The Nuclear Missile and Bomb Market Is Set To Boom by $50 Billion This Decade

The Nuclear Missile and Bomb Market Is Set To Boom by $50 Billion This Decade

According to a joyful new analysis from Allied Market Research, the worldwide nuclear bombs and missiles market is poised to surge this decade, which is terrible news if you’re a living entity on planet Earth, but champagne-popping wonderful news if you’re part of the military-industrial complex. The COVID-19 epidemic depleted national military budgets and crippled heavy weapon manufacture, but the sector appears to be on the mend, due to rising geopolitical tensions and the danger of border clashes throughout the world.

According to the research, the worldwide nuclear bombs and missiles market was worth $72.64 billion in 2020, but is expected to expand to $126.34 billion by 2030, with a compound annual growth rate of 5.4 percent from 2021 to 2030. The worldwide market is dominated by North America and Russia, but Asia might be on the verge of a tremendous surge, with India, Pakistan, and China all wanting to expand their arsenals and exercise their geopolitical power.

According to the report, both Russia and the United States are planning to expand their nuclear arsenals. The United States and Russia each possessed 5,550 and 6,255 nuclear weapons in 2021, with those numbers predicted to climb to 6,380 and 6,734 in 2030. However, superpowers are unlikely to “go big” with their nuclear weapons. 

According to the paper, there would be a higher demand for smaller nuclear bombs that are faster and easier to deploy. This is most likely to involve “tactical nuclear weapons,” which are designed to be used alongside conventional forces on the battlefield, as opposed to “strategic nuclear weapons,” which are designed to destroy military bases, energy infrastructure, transportation links, and economic centers from afar. According to the analysis, active nuclear missiles and bombs made up more than two-thirds of the market in 2020, while the number of reserve and retired warheads is expected to rise by 2030.

This is owing to international treaties and consortiums prohibiting nuclear weapons, which, according to the research, have a history of stifling industry expansion. Some of the world’s major nuclear powers — the United States, Russia, the United Kingdom, China, and France — signed a joint declaration in early 2022 stating that “nuclear war cannot be won and must never be waged.”

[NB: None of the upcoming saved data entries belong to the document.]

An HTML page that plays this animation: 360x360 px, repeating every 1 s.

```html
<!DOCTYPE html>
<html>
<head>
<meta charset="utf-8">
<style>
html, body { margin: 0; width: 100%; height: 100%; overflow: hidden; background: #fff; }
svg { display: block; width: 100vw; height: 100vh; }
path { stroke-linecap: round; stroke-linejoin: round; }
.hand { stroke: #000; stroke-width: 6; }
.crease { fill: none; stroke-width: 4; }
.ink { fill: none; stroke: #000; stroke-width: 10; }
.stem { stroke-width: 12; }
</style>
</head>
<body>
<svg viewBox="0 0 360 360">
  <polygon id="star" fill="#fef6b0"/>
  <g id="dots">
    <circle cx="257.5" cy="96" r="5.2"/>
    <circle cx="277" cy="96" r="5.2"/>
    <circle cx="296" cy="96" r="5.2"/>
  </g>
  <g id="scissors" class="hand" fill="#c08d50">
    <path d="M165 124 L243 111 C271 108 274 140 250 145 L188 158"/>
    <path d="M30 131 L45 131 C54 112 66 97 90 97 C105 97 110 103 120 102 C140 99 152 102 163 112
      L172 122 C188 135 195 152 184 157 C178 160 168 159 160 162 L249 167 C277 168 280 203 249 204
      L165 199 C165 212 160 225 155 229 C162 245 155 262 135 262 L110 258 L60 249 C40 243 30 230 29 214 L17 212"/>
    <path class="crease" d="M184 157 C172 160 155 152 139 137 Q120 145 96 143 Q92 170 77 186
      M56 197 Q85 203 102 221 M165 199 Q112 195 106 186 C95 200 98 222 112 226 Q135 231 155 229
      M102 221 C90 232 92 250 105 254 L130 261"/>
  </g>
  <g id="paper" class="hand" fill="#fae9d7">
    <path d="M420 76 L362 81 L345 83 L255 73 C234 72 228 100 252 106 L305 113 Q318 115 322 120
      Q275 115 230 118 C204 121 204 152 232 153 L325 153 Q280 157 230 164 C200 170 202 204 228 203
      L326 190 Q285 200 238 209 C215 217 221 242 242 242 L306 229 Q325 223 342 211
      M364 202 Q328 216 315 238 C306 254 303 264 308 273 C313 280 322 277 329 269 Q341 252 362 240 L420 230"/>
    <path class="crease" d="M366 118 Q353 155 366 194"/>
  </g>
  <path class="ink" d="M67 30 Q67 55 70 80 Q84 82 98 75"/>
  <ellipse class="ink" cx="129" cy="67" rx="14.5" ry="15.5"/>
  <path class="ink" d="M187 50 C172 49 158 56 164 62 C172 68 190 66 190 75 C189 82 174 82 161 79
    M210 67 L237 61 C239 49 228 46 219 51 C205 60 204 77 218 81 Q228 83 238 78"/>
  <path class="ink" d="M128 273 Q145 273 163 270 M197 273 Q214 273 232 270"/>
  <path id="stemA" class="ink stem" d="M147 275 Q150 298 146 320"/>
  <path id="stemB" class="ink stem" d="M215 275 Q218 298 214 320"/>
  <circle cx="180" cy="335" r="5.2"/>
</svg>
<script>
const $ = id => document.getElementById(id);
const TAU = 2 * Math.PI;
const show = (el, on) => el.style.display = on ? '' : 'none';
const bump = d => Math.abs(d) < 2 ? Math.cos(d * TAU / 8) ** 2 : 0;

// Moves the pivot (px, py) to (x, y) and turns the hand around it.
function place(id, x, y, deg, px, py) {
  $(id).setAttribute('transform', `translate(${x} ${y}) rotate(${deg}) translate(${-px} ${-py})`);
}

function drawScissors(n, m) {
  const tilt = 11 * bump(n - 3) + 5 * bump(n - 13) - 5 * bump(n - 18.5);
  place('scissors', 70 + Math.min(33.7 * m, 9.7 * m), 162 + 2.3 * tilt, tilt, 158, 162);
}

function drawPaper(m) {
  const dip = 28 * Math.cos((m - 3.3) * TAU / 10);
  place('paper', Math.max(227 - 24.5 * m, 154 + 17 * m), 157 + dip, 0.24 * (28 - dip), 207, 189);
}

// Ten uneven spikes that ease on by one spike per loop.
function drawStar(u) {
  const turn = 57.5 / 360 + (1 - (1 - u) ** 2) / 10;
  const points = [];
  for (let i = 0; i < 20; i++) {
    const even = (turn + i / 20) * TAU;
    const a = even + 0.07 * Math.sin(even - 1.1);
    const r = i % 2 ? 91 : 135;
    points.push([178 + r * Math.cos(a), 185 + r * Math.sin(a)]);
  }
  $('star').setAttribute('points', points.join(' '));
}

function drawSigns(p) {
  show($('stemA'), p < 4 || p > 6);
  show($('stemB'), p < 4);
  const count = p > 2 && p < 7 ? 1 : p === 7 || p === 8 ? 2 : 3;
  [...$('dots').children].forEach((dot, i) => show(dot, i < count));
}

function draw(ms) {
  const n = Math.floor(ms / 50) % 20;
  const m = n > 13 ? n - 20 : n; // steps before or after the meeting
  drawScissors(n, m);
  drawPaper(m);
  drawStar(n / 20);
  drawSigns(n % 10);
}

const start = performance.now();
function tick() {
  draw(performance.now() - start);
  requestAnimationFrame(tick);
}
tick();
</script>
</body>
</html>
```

“Because the deployment of nuclear weapons would have far-reaching implications, we likewise declare that nuclear weapons should be used for defense purposes, to deter aggression, and to prevent war for as long as they exist.” “We are certain that the proliferation of such weapons must be stopped,” the joint statement said. However, this comment was made before to one of the world’s most significant geopolitical upheavals, Russia’s invasion of Ukraine. Let’s hope for the best that fingers keep away from the red button.